What the task asks
State how many lines of the records contain the string "rows". Give the number alone.

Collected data
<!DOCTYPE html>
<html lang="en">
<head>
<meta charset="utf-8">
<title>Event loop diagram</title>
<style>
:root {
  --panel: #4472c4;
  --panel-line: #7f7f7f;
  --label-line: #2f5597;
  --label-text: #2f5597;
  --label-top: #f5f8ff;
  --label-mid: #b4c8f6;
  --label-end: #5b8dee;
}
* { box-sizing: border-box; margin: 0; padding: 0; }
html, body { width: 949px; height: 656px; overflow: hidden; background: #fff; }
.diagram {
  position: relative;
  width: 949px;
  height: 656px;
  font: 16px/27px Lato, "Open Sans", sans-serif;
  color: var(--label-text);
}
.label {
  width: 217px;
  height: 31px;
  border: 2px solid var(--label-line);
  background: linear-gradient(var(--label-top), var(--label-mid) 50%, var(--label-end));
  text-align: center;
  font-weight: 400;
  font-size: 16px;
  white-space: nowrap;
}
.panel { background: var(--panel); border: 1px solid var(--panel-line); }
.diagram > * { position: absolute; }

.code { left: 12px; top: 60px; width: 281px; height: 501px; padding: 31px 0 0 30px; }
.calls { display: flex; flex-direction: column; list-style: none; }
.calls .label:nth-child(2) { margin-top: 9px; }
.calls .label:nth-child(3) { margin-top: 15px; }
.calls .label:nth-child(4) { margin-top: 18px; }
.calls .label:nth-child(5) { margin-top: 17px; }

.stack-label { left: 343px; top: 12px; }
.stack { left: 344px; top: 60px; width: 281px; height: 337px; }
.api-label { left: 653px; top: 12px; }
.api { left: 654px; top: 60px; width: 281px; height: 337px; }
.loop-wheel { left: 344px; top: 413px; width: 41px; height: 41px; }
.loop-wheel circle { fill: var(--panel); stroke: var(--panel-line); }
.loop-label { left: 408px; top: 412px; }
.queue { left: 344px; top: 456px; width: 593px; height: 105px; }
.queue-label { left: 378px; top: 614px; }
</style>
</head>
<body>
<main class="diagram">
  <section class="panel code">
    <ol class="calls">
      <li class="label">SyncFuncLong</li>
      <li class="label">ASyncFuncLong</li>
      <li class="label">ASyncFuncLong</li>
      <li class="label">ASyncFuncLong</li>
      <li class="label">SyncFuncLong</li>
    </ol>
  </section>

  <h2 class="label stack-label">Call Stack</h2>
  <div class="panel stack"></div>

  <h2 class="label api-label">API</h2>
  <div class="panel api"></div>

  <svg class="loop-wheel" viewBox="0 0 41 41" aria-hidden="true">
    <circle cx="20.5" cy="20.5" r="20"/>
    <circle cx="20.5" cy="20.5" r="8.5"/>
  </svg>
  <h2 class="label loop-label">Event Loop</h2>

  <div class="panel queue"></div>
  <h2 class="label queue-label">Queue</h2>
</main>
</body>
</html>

...

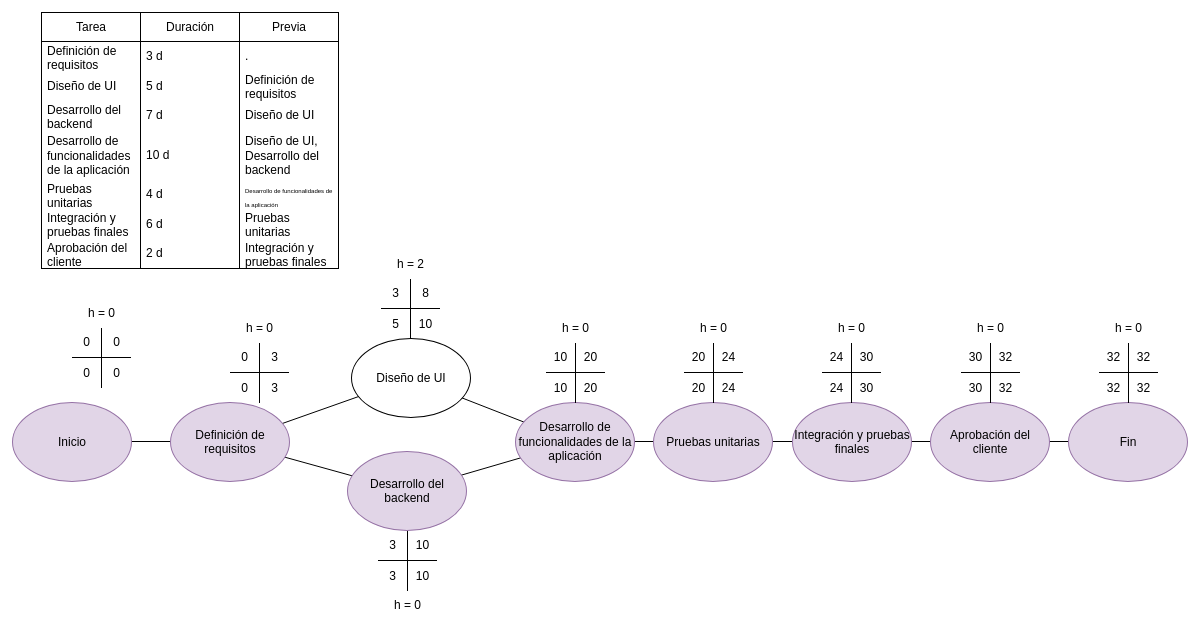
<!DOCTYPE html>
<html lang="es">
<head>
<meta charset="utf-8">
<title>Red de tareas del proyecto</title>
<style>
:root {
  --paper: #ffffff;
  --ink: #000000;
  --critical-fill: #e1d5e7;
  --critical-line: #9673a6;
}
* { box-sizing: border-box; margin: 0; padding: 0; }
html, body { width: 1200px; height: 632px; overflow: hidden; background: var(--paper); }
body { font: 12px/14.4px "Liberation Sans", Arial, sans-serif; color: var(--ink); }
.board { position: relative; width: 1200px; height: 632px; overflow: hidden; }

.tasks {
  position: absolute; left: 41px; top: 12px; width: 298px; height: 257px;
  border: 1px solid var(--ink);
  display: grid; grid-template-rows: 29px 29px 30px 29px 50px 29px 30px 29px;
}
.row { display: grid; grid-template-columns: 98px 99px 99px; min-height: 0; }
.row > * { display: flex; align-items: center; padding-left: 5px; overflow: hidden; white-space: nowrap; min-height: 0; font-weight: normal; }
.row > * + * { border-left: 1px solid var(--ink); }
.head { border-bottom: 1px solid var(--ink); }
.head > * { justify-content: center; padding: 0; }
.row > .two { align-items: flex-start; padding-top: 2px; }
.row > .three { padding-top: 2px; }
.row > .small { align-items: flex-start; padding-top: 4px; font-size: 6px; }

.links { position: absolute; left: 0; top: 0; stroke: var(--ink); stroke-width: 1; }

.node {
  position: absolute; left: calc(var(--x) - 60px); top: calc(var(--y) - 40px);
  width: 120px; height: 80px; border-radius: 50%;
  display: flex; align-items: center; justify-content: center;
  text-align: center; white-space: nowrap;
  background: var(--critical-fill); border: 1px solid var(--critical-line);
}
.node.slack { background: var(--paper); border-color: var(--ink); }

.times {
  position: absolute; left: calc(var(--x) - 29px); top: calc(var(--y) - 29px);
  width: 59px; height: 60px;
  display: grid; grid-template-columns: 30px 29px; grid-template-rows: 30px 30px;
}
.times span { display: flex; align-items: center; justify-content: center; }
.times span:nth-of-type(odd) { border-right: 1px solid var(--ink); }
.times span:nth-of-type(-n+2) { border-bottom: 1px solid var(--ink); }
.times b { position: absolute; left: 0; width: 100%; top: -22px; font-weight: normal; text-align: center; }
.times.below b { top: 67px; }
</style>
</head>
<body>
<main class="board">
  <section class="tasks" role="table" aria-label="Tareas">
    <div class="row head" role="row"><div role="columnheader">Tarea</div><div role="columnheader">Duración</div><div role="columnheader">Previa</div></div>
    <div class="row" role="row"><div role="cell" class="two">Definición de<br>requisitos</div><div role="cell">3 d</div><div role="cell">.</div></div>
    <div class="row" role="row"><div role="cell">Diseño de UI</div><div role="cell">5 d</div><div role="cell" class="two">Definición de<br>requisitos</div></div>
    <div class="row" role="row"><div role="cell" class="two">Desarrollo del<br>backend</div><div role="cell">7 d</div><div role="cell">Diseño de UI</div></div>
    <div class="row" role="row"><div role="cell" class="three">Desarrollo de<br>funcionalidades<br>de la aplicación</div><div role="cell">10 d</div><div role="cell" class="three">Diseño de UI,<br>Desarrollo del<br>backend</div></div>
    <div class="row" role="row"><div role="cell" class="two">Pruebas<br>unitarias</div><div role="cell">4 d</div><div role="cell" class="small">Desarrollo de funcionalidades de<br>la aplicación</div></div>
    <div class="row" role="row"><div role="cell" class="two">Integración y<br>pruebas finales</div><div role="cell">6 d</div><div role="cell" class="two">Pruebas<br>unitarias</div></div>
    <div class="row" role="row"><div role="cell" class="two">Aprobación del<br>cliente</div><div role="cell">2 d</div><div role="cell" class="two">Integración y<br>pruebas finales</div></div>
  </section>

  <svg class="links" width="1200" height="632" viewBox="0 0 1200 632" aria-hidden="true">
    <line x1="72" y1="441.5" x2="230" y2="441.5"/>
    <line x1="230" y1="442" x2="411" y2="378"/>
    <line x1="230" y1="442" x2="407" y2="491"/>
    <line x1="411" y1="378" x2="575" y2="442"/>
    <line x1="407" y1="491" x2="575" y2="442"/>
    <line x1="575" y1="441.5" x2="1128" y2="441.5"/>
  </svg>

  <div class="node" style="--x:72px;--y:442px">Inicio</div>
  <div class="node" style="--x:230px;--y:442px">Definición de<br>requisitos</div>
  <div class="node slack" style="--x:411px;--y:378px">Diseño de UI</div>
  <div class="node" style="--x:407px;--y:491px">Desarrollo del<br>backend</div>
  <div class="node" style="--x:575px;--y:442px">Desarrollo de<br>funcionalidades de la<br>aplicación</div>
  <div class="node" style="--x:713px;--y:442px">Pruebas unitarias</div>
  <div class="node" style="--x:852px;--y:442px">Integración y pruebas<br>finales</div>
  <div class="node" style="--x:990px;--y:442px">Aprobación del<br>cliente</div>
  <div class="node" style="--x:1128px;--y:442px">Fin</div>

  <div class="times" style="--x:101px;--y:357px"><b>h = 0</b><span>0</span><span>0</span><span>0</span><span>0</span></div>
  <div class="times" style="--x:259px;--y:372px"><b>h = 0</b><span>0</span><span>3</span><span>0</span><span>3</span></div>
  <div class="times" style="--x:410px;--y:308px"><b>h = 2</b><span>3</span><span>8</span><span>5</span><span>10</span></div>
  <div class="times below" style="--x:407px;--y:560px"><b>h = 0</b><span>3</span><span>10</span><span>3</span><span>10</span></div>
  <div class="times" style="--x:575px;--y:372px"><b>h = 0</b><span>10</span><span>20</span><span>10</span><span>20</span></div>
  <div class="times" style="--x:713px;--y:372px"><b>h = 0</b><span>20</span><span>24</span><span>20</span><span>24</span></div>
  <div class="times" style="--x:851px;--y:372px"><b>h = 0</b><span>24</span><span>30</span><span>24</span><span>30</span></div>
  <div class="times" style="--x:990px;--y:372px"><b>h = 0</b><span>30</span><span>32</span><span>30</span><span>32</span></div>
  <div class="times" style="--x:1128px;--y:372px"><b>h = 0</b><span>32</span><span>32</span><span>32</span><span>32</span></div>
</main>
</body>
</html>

* * *

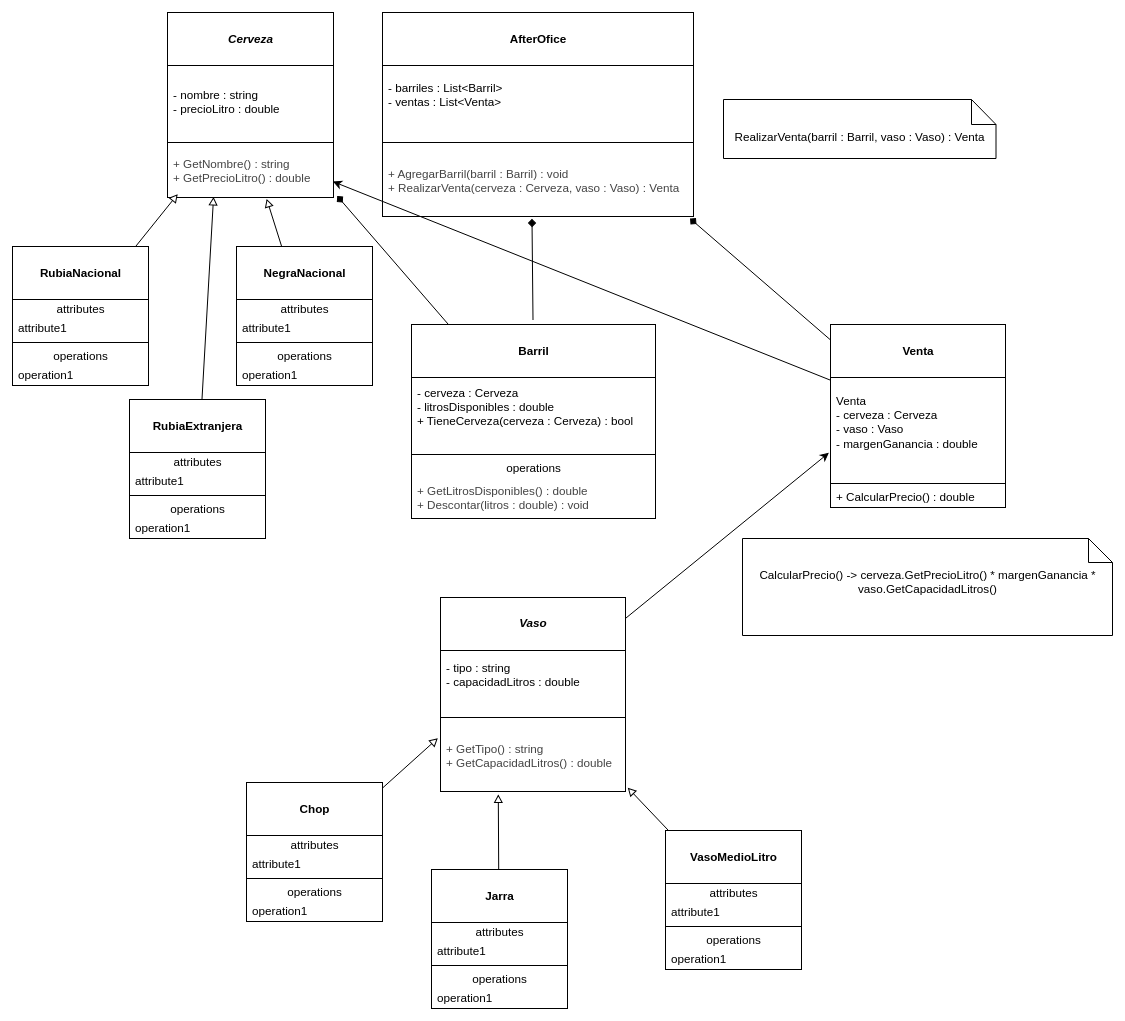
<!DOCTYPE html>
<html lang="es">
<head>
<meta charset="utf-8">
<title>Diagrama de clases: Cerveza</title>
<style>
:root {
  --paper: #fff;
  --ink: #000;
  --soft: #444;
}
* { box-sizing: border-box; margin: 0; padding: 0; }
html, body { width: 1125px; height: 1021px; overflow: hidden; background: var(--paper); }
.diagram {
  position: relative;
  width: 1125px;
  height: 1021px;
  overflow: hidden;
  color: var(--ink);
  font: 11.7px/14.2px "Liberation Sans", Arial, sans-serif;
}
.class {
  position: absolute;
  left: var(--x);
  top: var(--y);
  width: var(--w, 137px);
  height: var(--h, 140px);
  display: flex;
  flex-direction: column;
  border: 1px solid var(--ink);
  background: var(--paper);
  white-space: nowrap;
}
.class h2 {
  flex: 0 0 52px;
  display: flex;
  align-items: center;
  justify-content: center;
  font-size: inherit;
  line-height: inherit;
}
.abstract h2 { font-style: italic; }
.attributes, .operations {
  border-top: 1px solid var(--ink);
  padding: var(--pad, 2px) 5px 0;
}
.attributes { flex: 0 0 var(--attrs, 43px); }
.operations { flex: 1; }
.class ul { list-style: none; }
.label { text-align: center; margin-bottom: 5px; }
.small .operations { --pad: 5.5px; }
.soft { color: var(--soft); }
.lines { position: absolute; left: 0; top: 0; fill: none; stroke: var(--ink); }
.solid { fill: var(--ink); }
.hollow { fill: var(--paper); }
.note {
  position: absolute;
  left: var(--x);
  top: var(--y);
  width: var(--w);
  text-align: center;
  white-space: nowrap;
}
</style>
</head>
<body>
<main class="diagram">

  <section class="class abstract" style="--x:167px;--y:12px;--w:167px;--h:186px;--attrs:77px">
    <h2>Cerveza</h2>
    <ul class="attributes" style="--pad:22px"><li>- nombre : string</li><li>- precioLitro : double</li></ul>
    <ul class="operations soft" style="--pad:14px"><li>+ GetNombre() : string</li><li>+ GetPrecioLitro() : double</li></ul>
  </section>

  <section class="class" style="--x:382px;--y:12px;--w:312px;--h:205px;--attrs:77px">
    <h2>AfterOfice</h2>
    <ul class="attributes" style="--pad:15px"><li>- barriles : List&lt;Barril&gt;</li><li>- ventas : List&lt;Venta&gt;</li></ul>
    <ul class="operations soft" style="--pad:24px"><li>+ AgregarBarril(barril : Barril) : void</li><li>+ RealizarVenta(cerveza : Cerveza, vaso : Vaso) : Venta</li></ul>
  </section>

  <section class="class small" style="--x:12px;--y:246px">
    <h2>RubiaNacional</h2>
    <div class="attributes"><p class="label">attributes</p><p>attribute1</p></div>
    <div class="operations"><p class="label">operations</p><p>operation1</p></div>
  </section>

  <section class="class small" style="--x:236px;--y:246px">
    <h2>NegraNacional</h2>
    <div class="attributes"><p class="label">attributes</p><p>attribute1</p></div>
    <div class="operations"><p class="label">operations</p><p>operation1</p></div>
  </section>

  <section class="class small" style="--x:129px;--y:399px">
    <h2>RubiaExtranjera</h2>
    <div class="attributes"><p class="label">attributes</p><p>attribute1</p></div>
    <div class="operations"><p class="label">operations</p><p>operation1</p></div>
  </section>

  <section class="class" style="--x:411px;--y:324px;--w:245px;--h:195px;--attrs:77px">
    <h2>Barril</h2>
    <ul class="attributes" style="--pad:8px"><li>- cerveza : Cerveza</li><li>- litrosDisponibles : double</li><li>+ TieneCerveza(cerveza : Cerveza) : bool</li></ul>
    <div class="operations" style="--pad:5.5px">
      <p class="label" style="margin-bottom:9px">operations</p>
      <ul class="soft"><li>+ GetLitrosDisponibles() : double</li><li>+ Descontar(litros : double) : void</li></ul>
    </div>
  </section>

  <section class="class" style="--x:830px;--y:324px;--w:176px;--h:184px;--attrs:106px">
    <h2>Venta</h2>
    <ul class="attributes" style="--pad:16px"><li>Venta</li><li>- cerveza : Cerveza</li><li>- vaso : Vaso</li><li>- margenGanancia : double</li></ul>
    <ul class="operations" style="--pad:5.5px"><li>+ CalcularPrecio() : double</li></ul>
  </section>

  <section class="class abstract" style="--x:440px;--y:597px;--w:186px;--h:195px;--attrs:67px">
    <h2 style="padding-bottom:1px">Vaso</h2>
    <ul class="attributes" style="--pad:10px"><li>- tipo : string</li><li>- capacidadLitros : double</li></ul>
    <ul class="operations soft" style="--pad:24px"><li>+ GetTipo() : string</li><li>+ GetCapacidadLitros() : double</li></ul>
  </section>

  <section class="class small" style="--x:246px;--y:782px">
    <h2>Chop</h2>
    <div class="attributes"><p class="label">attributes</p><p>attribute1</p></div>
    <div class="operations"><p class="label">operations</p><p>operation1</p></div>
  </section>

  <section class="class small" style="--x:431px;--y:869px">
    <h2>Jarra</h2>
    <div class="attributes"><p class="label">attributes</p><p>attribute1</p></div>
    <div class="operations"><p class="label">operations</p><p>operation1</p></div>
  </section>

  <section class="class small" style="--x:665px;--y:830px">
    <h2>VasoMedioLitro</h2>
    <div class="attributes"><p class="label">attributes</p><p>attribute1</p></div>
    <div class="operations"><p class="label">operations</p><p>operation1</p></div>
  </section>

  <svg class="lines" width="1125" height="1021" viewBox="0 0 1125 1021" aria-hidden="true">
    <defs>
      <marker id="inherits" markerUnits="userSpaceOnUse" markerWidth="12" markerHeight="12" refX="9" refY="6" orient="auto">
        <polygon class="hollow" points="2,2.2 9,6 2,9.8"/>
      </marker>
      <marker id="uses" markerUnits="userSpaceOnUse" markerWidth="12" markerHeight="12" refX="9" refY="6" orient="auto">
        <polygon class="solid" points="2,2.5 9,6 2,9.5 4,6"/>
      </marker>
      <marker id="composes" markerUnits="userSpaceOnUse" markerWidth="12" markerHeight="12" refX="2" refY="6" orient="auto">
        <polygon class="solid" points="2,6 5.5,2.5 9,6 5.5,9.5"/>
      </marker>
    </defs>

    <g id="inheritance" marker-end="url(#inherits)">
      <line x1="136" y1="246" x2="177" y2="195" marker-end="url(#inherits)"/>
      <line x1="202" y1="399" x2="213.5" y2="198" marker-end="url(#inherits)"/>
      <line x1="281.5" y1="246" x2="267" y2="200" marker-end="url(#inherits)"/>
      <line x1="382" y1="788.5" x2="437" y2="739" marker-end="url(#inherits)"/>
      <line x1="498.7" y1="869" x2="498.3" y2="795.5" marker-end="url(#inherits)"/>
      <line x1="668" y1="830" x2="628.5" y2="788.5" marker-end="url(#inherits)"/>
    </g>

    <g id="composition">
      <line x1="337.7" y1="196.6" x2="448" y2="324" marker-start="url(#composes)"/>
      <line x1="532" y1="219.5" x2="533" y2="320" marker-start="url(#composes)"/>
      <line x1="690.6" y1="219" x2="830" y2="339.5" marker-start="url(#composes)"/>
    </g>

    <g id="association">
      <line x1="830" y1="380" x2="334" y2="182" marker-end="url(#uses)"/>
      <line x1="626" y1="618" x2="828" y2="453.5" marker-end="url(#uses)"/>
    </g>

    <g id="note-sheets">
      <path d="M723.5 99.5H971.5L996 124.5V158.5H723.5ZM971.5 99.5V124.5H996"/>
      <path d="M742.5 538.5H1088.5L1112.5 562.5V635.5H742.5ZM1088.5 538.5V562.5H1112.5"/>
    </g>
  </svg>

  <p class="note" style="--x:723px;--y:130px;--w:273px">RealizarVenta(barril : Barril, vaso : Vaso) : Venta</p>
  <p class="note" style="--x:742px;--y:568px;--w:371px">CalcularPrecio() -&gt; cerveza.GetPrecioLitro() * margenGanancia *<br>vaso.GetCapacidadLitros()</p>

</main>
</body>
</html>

Answer section
2